That’s because the components necessary for portability (light but strong materials), speed (usually achieved with an SSD) and power (Intel CULV processor) aren’t cheap. For example, getting a premium Ultrabook with a luxurious aluminum body and an SSD will set you back about S$2000 or more, making it a pretty hard pill for consumers to swallow. Even without the premium build, many are still priced around S$1500 or above. For manufacturers to gain market share, they've to price products closer to the magic S$1000 mark - or at least keep the notebook’s price as low as they can.
In order to do keep a lid on the price, luxuries like a premium build, SSD and high-resolution displays have to be forfeited. And that is likely the reason why the 13-inch Lenovo Ideapad U310 came into existence.
Instead of an SSD, it sports a hybrid drive (500GB with 32GB flash memory cache), the component of choice for keeping Ultrabook costs down. It won’t affect normal usage much, such as internet media consumption, light productivity tasks for the office and more. But it does give you a lot of storage on the cheap, which is ideal for most users. Instead of an all-aluminum body (as seen on Lenovo's higher-tier models), only the lid and bottom use this material. Everything else is now plastic. The saving grace here is that the overall build quality of the U310 is pretty good for its target market.
The plastic used has a metallic looking appearance, and if you didn’t run your fingers over it, you probably can’t tell it’s plastic. It’s also fairly thick, which gives it a nice rigid feel. The only issue here is the keyboard housing. Even though the chiclet keys themselves are springy with plenty of travel, some users may have a problem with the flex caused by the thin plastic housing (the keyboard well). The trackpad on the other hand was rigid and responsive, and it felt a part belonging to a high-end machine.
Lastly is the notebook's screen resolution, which has remained the same 1366 x 768 pixels resolution as it did last year. This is probably an unavoidable fact with many low cost notebooks at the moment, even though everyone would wish for double that resolution without the corresponding price increase.
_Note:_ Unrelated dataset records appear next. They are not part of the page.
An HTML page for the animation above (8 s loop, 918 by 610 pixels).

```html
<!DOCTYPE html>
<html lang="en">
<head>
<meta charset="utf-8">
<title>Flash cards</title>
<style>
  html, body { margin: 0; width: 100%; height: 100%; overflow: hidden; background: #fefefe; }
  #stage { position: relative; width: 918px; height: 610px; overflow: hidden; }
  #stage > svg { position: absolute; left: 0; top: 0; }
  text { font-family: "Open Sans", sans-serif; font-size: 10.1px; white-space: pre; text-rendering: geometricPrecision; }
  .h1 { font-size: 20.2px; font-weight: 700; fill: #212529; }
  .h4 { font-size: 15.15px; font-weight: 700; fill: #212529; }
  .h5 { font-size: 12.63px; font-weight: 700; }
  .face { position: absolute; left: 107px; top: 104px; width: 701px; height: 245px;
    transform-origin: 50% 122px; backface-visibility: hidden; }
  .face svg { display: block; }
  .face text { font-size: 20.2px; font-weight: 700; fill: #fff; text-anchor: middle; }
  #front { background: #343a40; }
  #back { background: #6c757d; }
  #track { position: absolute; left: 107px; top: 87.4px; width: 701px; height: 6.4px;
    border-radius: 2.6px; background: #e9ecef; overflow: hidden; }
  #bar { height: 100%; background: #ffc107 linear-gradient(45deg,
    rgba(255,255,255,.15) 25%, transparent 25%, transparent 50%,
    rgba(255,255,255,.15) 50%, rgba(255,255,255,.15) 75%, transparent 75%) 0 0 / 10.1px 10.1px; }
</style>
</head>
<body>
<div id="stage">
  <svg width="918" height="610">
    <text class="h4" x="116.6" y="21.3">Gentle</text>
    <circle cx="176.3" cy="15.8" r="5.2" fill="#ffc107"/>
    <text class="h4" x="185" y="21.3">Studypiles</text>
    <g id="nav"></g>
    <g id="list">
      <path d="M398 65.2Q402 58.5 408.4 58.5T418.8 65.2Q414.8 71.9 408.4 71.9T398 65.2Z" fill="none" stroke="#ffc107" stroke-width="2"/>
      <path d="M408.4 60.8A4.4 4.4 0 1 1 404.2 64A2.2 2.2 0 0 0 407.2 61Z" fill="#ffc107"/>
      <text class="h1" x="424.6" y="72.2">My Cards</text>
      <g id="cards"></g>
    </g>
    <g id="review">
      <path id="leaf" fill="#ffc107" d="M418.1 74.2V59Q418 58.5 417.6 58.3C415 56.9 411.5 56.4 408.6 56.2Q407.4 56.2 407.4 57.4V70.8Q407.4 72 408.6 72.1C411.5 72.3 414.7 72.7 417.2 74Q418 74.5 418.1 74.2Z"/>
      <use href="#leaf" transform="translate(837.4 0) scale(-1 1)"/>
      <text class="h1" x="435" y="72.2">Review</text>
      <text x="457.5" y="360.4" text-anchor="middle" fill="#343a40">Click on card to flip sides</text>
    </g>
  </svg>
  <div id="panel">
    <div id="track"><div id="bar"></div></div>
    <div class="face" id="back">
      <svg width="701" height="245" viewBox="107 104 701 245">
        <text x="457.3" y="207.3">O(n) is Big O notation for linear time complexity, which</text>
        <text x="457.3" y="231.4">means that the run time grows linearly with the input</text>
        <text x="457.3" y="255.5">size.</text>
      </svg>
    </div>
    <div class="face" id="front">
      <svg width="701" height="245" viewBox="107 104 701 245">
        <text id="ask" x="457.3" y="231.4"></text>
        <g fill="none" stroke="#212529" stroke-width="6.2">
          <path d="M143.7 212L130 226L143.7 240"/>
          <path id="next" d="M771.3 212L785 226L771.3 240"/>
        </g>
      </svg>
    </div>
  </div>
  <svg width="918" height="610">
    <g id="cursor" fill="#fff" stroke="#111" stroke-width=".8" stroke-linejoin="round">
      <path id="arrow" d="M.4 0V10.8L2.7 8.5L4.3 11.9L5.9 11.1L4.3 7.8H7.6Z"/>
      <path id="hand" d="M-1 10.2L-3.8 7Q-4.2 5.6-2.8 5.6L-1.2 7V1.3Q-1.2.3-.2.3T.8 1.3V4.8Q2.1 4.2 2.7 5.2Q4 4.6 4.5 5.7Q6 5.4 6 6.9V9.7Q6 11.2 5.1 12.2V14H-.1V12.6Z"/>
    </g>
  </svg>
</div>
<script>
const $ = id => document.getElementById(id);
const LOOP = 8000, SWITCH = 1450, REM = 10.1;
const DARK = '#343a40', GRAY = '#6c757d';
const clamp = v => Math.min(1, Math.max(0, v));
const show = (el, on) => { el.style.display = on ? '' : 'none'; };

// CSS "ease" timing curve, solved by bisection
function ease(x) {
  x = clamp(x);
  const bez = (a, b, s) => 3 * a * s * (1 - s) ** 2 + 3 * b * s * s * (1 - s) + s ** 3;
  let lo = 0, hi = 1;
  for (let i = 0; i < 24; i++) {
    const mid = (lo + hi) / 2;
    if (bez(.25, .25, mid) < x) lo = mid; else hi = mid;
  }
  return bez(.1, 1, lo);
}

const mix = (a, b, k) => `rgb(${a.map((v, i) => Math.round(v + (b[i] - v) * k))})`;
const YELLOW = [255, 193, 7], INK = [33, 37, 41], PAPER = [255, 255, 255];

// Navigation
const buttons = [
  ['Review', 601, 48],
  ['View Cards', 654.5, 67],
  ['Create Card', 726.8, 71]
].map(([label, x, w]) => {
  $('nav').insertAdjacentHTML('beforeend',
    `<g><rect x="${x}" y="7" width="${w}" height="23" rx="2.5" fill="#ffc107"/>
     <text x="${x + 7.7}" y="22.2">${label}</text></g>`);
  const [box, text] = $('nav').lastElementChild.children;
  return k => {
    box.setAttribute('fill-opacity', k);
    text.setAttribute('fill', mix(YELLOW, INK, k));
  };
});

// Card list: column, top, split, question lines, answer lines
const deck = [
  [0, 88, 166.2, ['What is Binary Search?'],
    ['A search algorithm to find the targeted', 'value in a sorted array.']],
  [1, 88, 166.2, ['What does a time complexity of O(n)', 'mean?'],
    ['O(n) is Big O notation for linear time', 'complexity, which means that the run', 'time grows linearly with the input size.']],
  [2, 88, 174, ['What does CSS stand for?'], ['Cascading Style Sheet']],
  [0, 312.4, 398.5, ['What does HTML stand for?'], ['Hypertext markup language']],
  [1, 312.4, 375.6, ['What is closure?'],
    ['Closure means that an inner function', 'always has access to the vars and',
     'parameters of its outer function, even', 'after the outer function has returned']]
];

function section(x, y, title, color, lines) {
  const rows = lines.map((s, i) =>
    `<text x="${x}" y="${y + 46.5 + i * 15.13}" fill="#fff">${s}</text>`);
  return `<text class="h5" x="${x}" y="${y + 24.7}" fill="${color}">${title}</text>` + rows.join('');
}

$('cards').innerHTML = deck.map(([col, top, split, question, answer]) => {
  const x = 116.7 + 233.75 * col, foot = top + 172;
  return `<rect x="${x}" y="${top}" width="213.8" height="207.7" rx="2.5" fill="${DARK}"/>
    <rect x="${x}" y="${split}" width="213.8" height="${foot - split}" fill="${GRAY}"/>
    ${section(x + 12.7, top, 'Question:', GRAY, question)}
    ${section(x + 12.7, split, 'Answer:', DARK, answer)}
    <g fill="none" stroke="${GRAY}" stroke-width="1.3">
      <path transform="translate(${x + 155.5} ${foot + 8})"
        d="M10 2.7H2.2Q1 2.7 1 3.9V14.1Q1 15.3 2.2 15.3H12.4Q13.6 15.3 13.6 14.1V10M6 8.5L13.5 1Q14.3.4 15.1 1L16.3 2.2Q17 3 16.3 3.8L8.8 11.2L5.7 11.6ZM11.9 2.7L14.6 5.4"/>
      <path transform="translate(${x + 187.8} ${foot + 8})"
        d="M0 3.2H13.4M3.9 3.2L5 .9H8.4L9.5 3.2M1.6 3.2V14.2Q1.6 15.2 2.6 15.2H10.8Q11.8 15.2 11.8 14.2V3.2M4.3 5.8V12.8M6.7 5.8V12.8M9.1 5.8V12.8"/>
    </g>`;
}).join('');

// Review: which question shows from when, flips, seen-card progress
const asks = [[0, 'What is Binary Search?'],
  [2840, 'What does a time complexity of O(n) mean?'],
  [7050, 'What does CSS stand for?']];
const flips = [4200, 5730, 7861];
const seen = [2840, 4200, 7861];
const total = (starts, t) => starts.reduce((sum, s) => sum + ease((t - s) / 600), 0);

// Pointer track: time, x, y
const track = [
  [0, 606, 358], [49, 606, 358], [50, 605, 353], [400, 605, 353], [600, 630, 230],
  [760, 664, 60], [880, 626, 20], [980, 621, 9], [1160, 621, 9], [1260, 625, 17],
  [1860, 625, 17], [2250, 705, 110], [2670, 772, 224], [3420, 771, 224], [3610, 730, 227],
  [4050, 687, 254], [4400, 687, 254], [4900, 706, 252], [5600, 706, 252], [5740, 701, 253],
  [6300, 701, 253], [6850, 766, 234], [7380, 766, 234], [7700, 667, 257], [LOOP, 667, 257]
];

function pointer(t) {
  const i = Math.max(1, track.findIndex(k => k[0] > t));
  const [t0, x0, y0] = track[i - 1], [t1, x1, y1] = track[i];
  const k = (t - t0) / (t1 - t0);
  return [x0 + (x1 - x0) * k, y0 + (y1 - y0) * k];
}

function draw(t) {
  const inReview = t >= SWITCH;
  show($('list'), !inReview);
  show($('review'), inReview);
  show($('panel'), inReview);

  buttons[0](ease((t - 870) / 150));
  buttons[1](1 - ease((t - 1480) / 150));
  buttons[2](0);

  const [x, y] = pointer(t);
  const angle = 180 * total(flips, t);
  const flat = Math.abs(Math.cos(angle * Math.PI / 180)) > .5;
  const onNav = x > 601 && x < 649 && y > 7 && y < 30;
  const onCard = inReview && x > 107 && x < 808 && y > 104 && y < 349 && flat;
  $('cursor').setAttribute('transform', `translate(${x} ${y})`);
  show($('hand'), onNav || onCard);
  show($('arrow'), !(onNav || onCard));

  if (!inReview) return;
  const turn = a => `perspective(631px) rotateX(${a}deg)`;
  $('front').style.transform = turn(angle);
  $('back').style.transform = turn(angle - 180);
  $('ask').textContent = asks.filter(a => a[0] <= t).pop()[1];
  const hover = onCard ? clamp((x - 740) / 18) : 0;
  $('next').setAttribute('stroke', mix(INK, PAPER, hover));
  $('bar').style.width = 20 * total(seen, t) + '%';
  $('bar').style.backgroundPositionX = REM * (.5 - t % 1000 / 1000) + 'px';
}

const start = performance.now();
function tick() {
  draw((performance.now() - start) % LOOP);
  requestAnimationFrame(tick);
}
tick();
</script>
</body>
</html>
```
Overall, the Lenovo Ideapad U310 priced at S$1299 is a beautifully designed entry-level Ultrabook. It's slightly thicker and heavier than the usual Ultrabook, at 18mm and 1.7kg. But at its price point, with a somewhat premium looking exterior, a nice selection of colors (dark gray, blue and lavender), and extensive number of ports makes it a decent deal for those looking for an a relatively light and compact notebook. Performance-wise, it is quite average for its class. However at its price, you can also consider low-cost multimedia-class 15-inch notebooks that carry far better specs, but at the expense of a bulky form factor. Of course this is a perpetual design trade-off anyone must consider - a portable machine that has enough horsepower for everyday needs or a bulkier machine with more power to handle an extended set of tasks.
However if you’re looking for a top-tier Ultrabook that Lenovo is capable of producing, then you might just have to wait a while longer for an updated version of the U300s which has yet to be announced. For those looking for a bigger screen, they can take a look at the U410, a 14-inch model that comes with discrete graphics (NVIDIA GeForce 610M, 1GB VRAM), only weighs 100 grams more, but costs exactly the same.